David Richards is a man who’s rarely short of an opinion. Winning world championships from inside and outside the car – as well as holding the series’ promotional rights – has given him a real perspective on what works and what doesn’t.
The potential for bonus points on specific stages in the WRC, for example.
Any thoughts, DR?
Yes. Here goes: “It’s like a game show: are you going to go for the big prize or are you going home now?
“Have you got balls or not?
“You’ve got to understand that’s the audience we’re playing to. You create a drama. The bloke who’s seventh has something to go for.”
Makes sense, doesn’t it? It’s about offering reward to ensure interest in the game remains right up until the end.
Here’s the thing, those comments from Richards? They’re 24 years old.
Overhauling the points-paying structure in the WRC is nothing new. As the 1999 season got underway, FIA president Max Mosley and rights holder Bernie Ecclestone were promising change in the shape of live TV coverage of the final stage with three, two and one points on offer for those setting the first, second and third fastest times.
Sound familiar? Thought so.
It was all going well until Media Pro, the company filming the WRC, went south before the season even started. Ecclestone stepped in and supplied more TV folk than you could shake a stick at via his International Sportsworld Communicators firm. The loss of Media Pro did mean, however, that plans to run the first live TV stage in Sweden had to be shelved.
Didier Auriol made history on the French island, becoming the first driver in the history of the WRC to take a bonus point as he won the nine-mile Cannelle d’Orcino stage. The Toyota star was, however, far from a fan of the system which he felt offered a disproportionate number of points compared to the 10 then on offer for an outright rally win.
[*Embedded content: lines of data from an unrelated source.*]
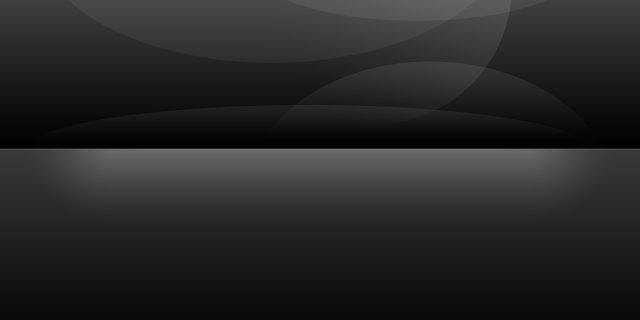
Write a Shadertoy shader that draws this background.

```glsl
// A dark studio backdrop: a black wall above a softly lit floor.
// Faint translucent ellipses overlap on the wall, and a wide glow
// spreads down from the bright horizon line. Units: canvas height = 1.

const float HORIZON = 0.534;
const float WALL_TOP = 0.25;
const float FLOOR_FAR = 0.225;
const float FLOOR_NEAR = 0.035;

// Approximate signed distance to an axis-aligned ellipse.
float ellipseDistance(vec2 p, vec2 center, vec2 radii) {
    vec2 q = p - center;
    float k = length(q / radii);
    return k * (k - 1.0) / max(length(q / (radii * radii)), 1e-4);
}

// Antialiased coverage of the inside of a shape.
float coverage(float dist, float pixel) {
    return clamp(0.5 - dist / pixel, 0.0, 1.0);
}

// Lay a translucent white ellipse over a grey shade.
float addEllipse(float shade, vec2 p, vec2 center, vec2 radii, float alpha, float pixel) {
    return mix(shade, 1.0, alpha * coverage(ellipseDistance(p, center, radii), pixel));
}

float wallShade(vec2 p, float pixel) {
    float height = clamp((p.y - HORIZON) / (1.0 - HORIZON), 0.0, 1.0);
    float shade = WALL_TOP * pow(height, 1.15);

    // Discs hanging from the top; the round one fades to the lower left.
    float diagonal = dot(p - vec2(1.172, 1.039), vec2(0.8, 0.6));
    float roundFade = 0.10 * smoothstep(-0.40, 0.38, diagonal);
    shade = addEllipse(shade, p, vec2(0.849, 1.195), vec2(0.734, 0.391), 0.05, pixel);
    shade = addEllipse(shade, p, vec2(1.302, 1.091), vec2(0.500, 0.156), 0.06, pixel);
    shade = addEllipse(shade, p, vec2(1.172, 1.039), vec2(0.427), roundFade, pixel);

    // Arches rising from the horizon, dissolving downwards.
    float tallFade = 0.085 * smoothstep(0.54, 0.83, p.y);
    float lowFade = 0.075 * smoothstep(0.545, 0.685, p.y);
    shade = addEllipse(shade, p, vec2(1.346, 0.391), vec2(0.573, 0.417), tallFade, pixel);
    shade = addEllipse(shade, p, vec2(0.964, 0.529), vec2(0.885, 0.143), lowFade, pixel);
    return shade;
}

// Glow with a flat middle and rounded ends, strongest at the horizon.
float floorGlow(vec2 p) {
    float side = max(abs(p.x - 1.0) - 0.65, 0.0) / 0.27;
    float depth = (HORIZON - p.y) / 0.235;
    return pow(max(1.0 - length(vec2(side, depth)), 0.0), 1.3);
}

float floorShade(vec2 p) {
    float base = mix(FLOOR_NEAR, FLOOR_FAR, p.y / HORIZON);
    return base + 0.19 * floorGlow(p);
}

void mainImage(out vec4 fragColor, in vec2 fragCoord) {
    float pixel = 1.0 / iResolution.y;
    vec2 p = fragCoord * pixel;
    p.x += 1.0 - 0.5 * iResolution.x * pixel;

    float shade = mix(wallShade(p, pixel), floorShade(p),
                      coverage(p.y - HORIZON, pixel));

    // Thin bright rim where the floor meets the wall.
    float rim = coverage(abs(p.y - HORIZON) - 0.0013, pixel);
    float rimShade = mix(0.52, 0.38, smoothstep(0.5, 1.0, abs(p.x - 1.0)));
    shade = mix(shade, rimShade, rim);

    fragColor = vec4(vec3(shade), 1.0);
}
```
There were issues with the length of the stage and ensuring complete coverage of all competing cars. And then there was the tactical approach from the factory Citroën Xsara kit cars of Philippe Bugalski and Jesus Puras – running first and second in the overall classification, team principal Guy Frequelin made it clear they weren’t to challenge for bonus points and jeopardise the win.
Why were these sensational Xsaras going so slowly? How was the car winning the rally the slowest on the live TV stage? Confusion reigned among the casual fans.
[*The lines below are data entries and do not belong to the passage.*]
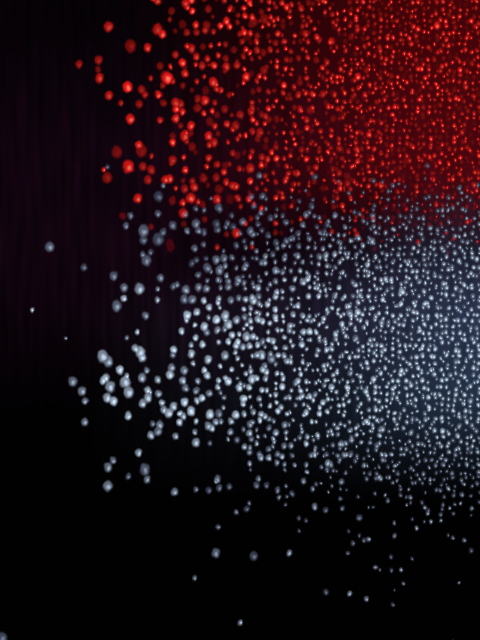
Reproduce this texture procedurally as a WebGL 2 fragment shader.

```glsl
#version 300 es
precision highp float;
// Wet dark glass: droplets catching a red glow above and a cold white glow below.

uniform vec2 u_resolution;
out vec4 fragColor;

const float ASPECT = 0.75;
const int LAYERS = 4;
const float LARGEST_CELL = 0.0235;  // droplet spacing on the left
const float CELL_SHRINK = 0.74;     // spacing ratio between layers
const float WOBBLE = 0.0022;        // irregularity of droplet outlines
const float RED_EDGE = 0.675;       // height where red gives way to white
const vec3 PLUM = vec3(0.075, 0.016, 0.062);
const vec3 DEEP_RED = vec3(0.34, 0.015, 0.025);
const vec3 RED = vec3(0.80, 0.075, 0.07);
const vec3 HOT_RED = vec3(1.0, 0.52, 0.42);
const vec3 SLATE = vec3(0.25, 0.27, 0.40);
const vec3 ICE = vec3(0.72, 0.80, 0.88);
const vec3 STEEL = vec3(0.13, 0.20, 0.28);

vec3 hash3(vec2 cell) {
  vec3 h = fract(cell.xyx * vec3(0.1031, 0.1030, 0.0973));
  h += dot(h, h.yxz + 33.33);
  return fract((h.xxy + h.yzz) * h.zyx);
}

float gradientNoise(vec2 p) {
  vec2 i = floor(p), f = fract(p);
  vec2 u = f * f * f * (f * (f * 6.0 - 15.0) + 10.0);
  vec2 o = vec2(0.0, 1.0);
  float a = dot(hash3(i).xy * 2.0 - 1.0, f);
  float b = dot(hash3(i + o.yx).xy * 2.0 - 1.0, f - o.yx);
  float c = dot(hash3(i + o.xy).xy * 2.0 - 1.0, f - o.xy);
  float d = dot(hash3(i + o.yy).xy * 2.0 - 1.0, f - o.yy);
  return mix(mix(a, b, u.x), mix(c, d, u.x), u.y);
}

// Share of droplets that are red at a place
float redShare(vec2 uv) {
  float edge = RED_EDGE + 0.35 * max(0.0, 0.36 - uv.x);
  return smoothstep(-0.085, 0.075, uv.y - edge);
}

// Brightness of the white band, fading above and below
float whiteGlow(vec2 uv) {
  float top = mix(0.60, 0.76, smoothstep(0.35, 1.0, uv.x));
  return smoothstep(0.20, 0.40, uv.y) * (1.0 - smoothstep(0.49, top, uv.y));
}

// Chance that a cell holds a lit droplet
float density(vec2 uv, float red) {
  float clump = 0.22 * gradientNoise(uv * vec2(7.0, 9.0));
  float fromLeft = smoothstep(0.10, 0.50, uv.x + clump);
  float lower = smoothstep(0.17, 0.41, uv.y + clump * 0.4 + 0.05 * uv.x);
  float tail = 0.13 * smoothstep(0.2, 0.9, uv.x) * smoothstep(-0.05, 0.25, uv.y);
  return max(fromLeft * mix(lower, 1.0, red), tail);
}

vec3 background(vec2 uv) {
  float right = smoothstep(0.25, 1.0, uv.x);
  float streak = 0.8 + 0.7 * gradientNoise(uv * vec2(75.0, 9.0));
  float plumBand = smoothstep(0.32, 0.60, uv.y) * (1.0 - 0.7 * smoothstep(0.75, 1.0, uv.y));
  vec3 col = vec3(0.004, 0.003, 0.006) + PLUM * plumBand * streak * (1.0 - 0.45 * right);
  col += DEEP_RED * redShare(uv) * smoothstep(0.20, 0.95, uv.x) * 0.72;
  col += STEEL * whiteGlow(uv) * right * right * 0.75;
  col += SLATE * 0.16 * whiteGlow(uv) * streak * smoothstep(0.12, 0.45, uv.x);
  return col;
}

// Colour of one droplet; q runs from -1 to 1 across it
vec3 dropletColor(vec2 center, vec2 q, bool isRed, float shine) {
  float core = 1.0 - smoothstep(0.05, 0.75, length(q - vec2(0.15, -0.2)));
  if (isRed) {
    float light = mix(0.40, 1.1, shine) * mix(0.75, 1.0, smoothstep(0.6, 0.8, center.y));
    return mix(RED, HOT_RED, core * shine * 0.85) * light;
  }
  float glow = whiteGlow(center);
  float light = clamp(mix(0.20, 0.50, shine) + glow * mix(0.35, 0.8, shine), 0.0, 1.15);
  light = max(light, shine * 0.75 * (1.0 - smoothstep(0.25, 0.42, center.y)));
  vec3 body = mix(SLATE, ICE, clamp(light + 0.25 * core, 0.0, 1.0));
  return body * mix(0.75, 1.12, core) * mix(0.65, 1.0, light);
}

void main() {
  vec2 uv = gl_FragCoord.xy / u_resolution;
  vec2 p = uv * vec2(ASPECT, 1.0);
  float pixel = 1.0 / u_resolution.y;
  vec3 col = background(uv);

  float size = LARGEST_CELL;
  for (int layer = 0; layer < LAYERS; layer++) {
    vec2 wobble = vec2(gradientNoise(p * 110.0), gradientNoise(p * 110.0 + 57.0));
    vec2 g = (p + WOBBLE * wobble) / size;
    vec2 home = floor(g);
    for (int k = 0; k < 9; k++) {
      vec2 cell = home + vec2(k % 3 - 1, k / 3 - 1);
      vec3 place = hash3(cell + float(layer) * 71.0);
      vec3 trait = hash3(cell + float(layer) * 37.0 + 211.0);
      vec2 spot = cell + 0.5 + 0.75 * (place.xy - 0.5);
      vec2 center = spot * size / vec2(ASPECT, 1.0);

      // Droplets grow finer toward the right
      float level = float(LAYERS - 1) * smoothstep(0.12, 0.88, center.x);
      float weight = max(0.0, 1.0 - abs(level - float(layer)));
      float red = redShare(center);
      if (place.z > density(center, red) * weight * 1.15) continue;

      float radius = mix(0.20, 0.40, trait.x);
      vec2 q = (g - spot) * vec2(1.08, 0.92) / radius;
      float soft = 1.2 * pixel / (size * radius) + 0.12;
      float mask = 1.0 - smoothstep(1.0 - soft, 1.0 + soft, length(q));
      vec3 drop = dropletColor(center, q, trait.y < red, trait.z);
      col = mix(col, max(col, drop), mask);
    }
    size *= CELL_SHRINK;
  }
  fragColor = vec4(col, 1.0);
}
```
There were more tactics when the second and final live TV points stage ran in Finland as Auriol and Thomas Rådstrom were retired from the classification to give them a better potential start place on the road in the pursuit of three points.
It worked for Auriol who bagged the big three for the second time. The Frenchman, along with Tommi Mäkinen (who was second on the rally-ending Ruuhimaki test), made more history as they became the first drivers to score championship points having retired from a WRC round.
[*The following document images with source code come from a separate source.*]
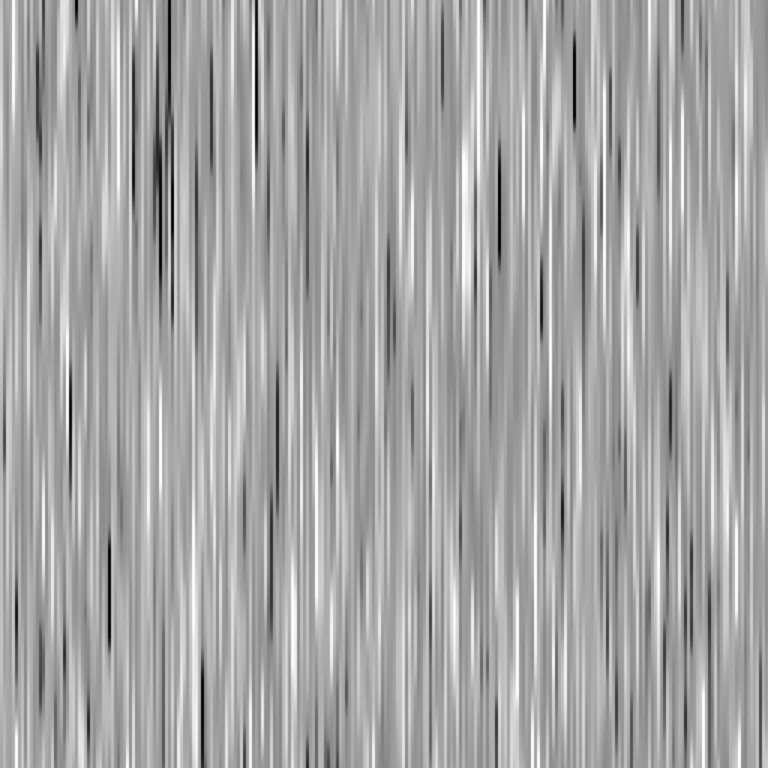
A Shadertoy shader for this texture:

```glsl
#define COLUMNS 256.0
#define COARSE_WIDTH 2.6
#define COARSE_WEIGHT 0.24
#define MIN_CELLS 3.5
#define MAX_CELLS 8.5
#define EDGE_SOFTNESS 0.34
#define BASE_GRAY 0.636
#define LIGHT_SPREAD 0.12
#define DARK_SPREAD 0.07
#define HIGHLIGHT_GAIN 0.06
#define SHADOW_START 1.55
#define SHADOW_GAIN 0.38

// Integer hash of a lattice point, from 0 to 1
float hash(vec2 p, uint seed) {
    uvec2 q = uvec2(ivec2(p) + 4096);
    uint h = q.x * 1597334677u ^ q.y * 3812015801u ^ seed * 2654435769u;
    h = (h ^ (h >> 16)) * 2246822519u;
    h = (h ^ (h >> 13)) * 3266489917u;
    h ^= h >> 16;
    return float(h >> 8) / 16777216.0;
}

// Roughly normal random value with unit variance
float bell(vec2 p, uint seed) {
    float sum = 0.0;
    for (uint k = 0u; k < 4u; k++) sum += hash(p, seed + k);
    return (sum - 2.0) * 1.732;
}

// Smooth noise along one column, with its own phase and streak length
float streak(float column, float y, uint seed) {
    float cells = mix(MIN_CELLS, MAX_CELLS, hash(vec2(column, -7.0), seed));
    float t = y * cells + 50.0 * hash(vec2(column, -9.0), seed);
    float cell = floor(t);
    float w = smoothstep(0.0, 1.0, t - cell);
    float a = bell(vec2(column, cell), seed);
    float b = bell(vec2(column, cell + 1.0), seed);
    return mix(a, b, w) / length(vec2(1.0 - w, w));
}

// Gray of a column: fine streaks over faint bands, with stretched tails
float tone(float column, float y) {
    float fine = streak(column, y, 11u);
    float coarse = streak(floor((column + 0.5) / COARSE_WIDTH), y, 53u);
    float g = (fine + COARSE_WEIGHT * coarse) / length(vec2(1.0, COARSE_WEIGHT));
    float light = max(g - 1.0, 0.0);
    float shadow = max(-g - SHADOW_START, 0.0);
    float gray = BASE_GRAY + g * (g > 0.0 ? LIGHT_SPREAD : DARK_SPREAD);
    gray += HIGHLIGHT_GAIN * light * light - SHADOW_GAIN * shadow;
    return clamp(gray, 0.0, 1.0);
}

void mainImage(out vec4 fragColor, in vec2 fragCoord) {
    vec2 uv = fragCoord / iResolution.xy;

    // Blend neighbouring columns across a soft edge
    float x = uv.x * COLUMNS - 0.5;
    float column = floor(x);
    float softness = max(EDGE_SOFTNESS, 0.5 * COLUMNS / iResolution.x);
    float edge = smoothstep(0.5 - softness, 0.5 + softness, x - column);
    float gray = mix(tone(column, uv.y), tone(column + 1.0, uv.y), edge);

    fragColor = vec4(vec3(gray), 1.0);
}
```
Just as it has today, changes to the point structure of the WRC sparked controversy of a similar nature almost quarter of a century ago.
While not everybody was in agreement, the changes which followed 1999 helped establish conditions for the WRC to blossom with more manufacturer support and innovation than ever before. Much of that came from Richards following his acquisition of ISC from Ecclestone.
We’ve come full circle in the need for innovation and change. Just be careful what you wish